Below you find our Making Of The Most PowerfulArm that explains the whole signing experience in detail.
Here are some photos from our launch day in Customs House.
The Most Powerful Arm is a collaboration between Reactive, Finch and Havas Worldwide / Red Agency. Special shout out goes to Emad Tahtouh who heads the creative technology at Finch and who not only had the idea but also tirelessly worked on all the robotics, video, photos and backend technology to make the arm the most powerful ever invented.

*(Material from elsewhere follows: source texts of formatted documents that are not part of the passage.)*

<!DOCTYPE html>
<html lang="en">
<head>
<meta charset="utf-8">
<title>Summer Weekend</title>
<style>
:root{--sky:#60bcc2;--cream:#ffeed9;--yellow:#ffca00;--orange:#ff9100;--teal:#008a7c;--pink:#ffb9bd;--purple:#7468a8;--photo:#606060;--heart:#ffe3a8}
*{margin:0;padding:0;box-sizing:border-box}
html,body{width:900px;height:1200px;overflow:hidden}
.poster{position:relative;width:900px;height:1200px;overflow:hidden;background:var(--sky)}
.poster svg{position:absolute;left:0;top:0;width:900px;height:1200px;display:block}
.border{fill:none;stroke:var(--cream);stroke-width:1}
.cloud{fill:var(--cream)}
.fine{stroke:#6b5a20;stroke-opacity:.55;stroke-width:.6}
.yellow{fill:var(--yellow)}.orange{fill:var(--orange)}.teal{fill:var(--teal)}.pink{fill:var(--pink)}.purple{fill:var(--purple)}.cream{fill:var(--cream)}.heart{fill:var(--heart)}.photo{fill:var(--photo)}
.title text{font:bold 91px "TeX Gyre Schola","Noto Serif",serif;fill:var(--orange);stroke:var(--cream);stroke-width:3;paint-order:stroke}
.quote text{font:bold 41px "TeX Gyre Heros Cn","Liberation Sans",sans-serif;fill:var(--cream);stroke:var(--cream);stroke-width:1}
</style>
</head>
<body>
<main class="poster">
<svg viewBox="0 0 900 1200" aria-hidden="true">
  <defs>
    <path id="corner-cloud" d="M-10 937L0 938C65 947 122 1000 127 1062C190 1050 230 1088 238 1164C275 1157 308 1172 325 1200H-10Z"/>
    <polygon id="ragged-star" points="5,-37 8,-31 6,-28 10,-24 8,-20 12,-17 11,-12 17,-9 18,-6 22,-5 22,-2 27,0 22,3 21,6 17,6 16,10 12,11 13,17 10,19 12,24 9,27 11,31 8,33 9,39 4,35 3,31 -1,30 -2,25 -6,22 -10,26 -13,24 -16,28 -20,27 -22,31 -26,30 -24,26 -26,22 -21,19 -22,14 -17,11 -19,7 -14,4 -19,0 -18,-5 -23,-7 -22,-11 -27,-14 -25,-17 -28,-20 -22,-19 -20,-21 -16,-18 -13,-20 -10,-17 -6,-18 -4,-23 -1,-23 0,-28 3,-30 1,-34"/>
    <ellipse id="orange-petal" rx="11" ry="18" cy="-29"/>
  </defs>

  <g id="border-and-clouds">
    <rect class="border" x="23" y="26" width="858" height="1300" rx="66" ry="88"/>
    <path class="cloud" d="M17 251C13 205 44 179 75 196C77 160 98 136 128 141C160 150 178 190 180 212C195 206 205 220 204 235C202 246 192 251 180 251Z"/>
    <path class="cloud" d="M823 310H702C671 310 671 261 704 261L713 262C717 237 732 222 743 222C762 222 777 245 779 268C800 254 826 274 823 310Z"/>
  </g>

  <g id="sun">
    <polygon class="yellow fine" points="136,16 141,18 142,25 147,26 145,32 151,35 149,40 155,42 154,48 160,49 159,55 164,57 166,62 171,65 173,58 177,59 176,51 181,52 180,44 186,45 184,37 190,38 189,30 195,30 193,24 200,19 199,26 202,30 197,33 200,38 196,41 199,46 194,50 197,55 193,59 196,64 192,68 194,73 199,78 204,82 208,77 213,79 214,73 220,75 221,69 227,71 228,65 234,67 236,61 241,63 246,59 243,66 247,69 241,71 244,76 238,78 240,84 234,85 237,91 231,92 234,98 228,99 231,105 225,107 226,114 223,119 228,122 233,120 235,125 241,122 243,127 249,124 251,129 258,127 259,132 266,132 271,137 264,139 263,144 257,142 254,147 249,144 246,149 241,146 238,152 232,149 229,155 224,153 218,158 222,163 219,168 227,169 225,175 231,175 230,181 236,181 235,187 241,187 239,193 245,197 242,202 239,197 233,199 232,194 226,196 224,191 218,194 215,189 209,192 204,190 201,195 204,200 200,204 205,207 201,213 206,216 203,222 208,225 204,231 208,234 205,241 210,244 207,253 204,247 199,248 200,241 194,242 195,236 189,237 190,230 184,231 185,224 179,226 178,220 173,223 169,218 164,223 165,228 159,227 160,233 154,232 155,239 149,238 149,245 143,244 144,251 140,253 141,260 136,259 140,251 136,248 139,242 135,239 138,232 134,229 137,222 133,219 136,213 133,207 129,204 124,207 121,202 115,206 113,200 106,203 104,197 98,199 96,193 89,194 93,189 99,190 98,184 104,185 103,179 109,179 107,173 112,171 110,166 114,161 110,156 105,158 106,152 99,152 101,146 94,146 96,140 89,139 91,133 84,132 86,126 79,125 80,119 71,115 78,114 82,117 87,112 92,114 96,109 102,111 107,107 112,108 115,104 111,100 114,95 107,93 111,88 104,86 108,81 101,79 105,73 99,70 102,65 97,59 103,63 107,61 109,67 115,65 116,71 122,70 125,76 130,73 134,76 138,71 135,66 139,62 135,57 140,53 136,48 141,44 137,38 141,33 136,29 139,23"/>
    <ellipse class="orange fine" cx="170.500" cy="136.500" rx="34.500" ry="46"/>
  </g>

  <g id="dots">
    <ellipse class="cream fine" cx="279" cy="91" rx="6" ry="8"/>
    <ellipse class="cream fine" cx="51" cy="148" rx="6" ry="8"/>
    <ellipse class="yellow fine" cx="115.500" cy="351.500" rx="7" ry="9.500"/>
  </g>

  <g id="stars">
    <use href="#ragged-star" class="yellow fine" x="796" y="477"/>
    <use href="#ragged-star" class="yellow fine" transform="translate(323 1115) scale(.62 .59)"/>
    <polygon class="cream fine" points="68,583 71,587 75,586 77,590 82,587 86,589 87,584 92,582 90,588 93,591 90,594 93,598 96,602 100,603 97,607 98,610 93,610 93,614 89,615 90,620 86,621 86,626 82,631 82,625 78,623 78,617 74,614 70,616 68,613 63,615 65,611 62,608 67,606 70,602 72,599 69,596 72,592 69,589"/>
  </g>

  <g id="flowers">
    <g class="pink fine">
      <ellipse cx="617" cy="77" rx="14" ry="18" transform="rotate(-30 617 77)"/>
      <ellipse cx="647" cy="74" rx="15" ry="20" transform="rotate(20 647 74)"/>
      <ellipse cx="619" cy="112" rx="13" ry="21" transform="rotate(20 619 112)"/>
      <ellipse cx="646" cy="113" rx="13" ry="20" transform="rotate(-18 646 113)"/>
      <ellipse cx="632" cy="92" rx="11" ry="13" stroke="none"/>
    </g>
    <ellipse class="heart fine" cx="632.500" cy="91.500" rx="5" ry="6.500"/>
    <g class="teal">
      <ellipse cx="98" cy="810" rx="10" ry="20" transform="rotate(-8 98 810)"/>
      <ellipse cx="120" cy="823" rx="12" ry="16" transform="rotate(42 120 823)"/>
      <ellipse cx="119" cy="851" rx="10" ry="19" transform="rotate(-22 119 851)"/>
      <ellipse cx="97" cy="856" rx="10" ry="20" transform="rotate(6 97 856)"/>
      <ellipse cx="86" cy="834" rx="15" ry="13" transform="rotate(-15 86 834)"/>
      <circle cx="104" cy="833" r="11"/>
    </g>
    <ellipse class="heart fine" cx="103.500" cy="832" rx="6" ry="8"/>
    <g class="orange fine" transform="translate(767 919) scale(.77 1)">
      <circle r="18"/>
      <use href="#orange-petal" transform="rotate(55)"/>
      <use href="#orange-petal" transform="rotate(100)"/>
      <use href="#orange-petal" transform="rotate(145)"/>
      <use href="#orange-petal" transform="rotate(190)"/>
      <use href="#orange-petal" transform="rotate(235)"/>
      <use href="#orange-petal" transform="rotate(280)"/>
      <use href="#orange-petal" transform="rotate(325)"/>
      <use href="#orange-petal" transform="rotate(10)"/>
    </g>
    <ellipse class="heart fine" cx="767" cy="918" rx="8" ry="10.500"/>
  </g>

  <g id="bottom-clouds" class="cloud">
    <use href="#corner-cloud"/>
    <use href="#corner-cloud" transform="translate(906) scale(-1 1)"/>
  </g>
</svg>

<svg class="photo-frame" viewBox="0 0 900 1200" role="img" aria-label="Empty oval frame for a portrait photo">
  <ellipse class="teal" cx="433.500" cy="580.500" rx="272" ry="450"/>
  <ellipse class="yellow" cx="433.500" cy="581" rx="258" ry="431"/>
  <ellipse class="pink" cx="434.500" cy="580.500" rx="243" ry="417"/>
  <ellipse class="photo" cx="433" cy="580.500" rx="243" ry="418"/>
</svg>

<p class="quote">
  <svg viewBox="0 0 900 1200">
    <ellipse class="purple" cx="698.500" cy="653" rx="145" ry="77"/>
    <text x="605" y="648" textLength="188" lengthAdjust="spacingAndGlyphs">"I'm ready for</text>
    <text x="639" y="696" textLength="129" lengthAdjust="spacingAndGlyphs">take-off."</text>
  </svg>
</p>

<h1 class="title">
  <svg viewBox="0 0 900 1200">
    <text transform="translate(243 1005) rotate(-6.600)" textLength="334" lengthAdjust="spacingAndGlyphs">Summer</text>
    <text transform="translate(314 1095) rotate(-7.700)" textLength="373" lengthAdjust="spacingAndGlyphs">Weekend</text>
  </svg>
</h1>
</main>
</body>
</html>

It’s awards season – a painful, exhilirating, mental and rewarding time in agencies. The biggest whopper of an award show is coming up and tons of case studies are being edited and submitted as we speak. All to win some Gold Lions at Cannes. So at Adverblog, we thought it would be helpful to take a group-wide look at the Art of the Case Study. We describe some of the obvious and some of the not-so-obvious characteristics of a true winner (in terms of case study). First, have a quick look at Lars Bastholm’s tips from 2009:
As the case movie becomes an art form in itself, the question is: Which awards show will be the first to actually give out an award for “Best Case Study” ?
Below are my points, which I wrote after most of the other (more creative tips) had been made by the other Adverblog editors already. I decided to add three rather mundane items. They are nevertheless highly annoying if not thought about before hitting the magic ‘Submit’ button.
- Go easy on the ‘Never been done before’ – chances are I have indeed seen something similar before. Which isn’t bad at all. Only if you try to make me believe you were the first to ever think of connecting Twitter with your mum’s Facebook page.
- Don’t use a custom video player and don’t put it on your shitty agency video server. Use YouTube like every other dweeb in the world. If I have to suck your 60 megabyte creative bonanza through a straw from your crappy PC that runs the rest of your country’s advertising case studies – I am in a bad mood already. Nothing kills your thrilling case dead in its track like a stuttering video player.
- Have a compelling submission page: good layout, title at the top (why not in the style of the campaign?), start with the case study film, bullet point the main points of the challenge, strategy, idea, execution. And follow with the long copy below. I will read it when I am intrigued but don’t make me wade through long-winded, inflated hyperbole before I get to the idea and video. And no agency branding, please. Duh!
Have a read of the full article on Adverblog and please feedback what you thought was most helpful. And if you are into (old skool term) “Cyber” like me, keep in mind some of the thoughts that Iain Tait voices here about the category.
And at the end of the day, compelling ideas present themselves.
Even the winner of Gold Lions at Cannes.
I guess there aren’t many straight rap cover versions around. After all, saying you’re ‘Straight Outta Compton’ if you are not, sounds a bit silly. Unless you are white, British and into turning black gang anthems into acoustic ballads.
Much better to therefore see Kat Dahlia’s ‘Gangsta’ paying tribute rather than cover 50 Cent’s ‘Wanksta’. Can you believe Good Ol’ 50 rapped a full 10 years ealier? Damn, I’m gettin’ old.
Btw, an interesting collection of stranger rap covers exists here.
Have you ever thought stock images and stock video are the work of the devil, bringing down all that can be good and creative? Then have a look at this most awesome music video by Darwin Deez “You can’t be my girl”. Lean back and enjoy the sweet revenge.
Director: Keith Schofield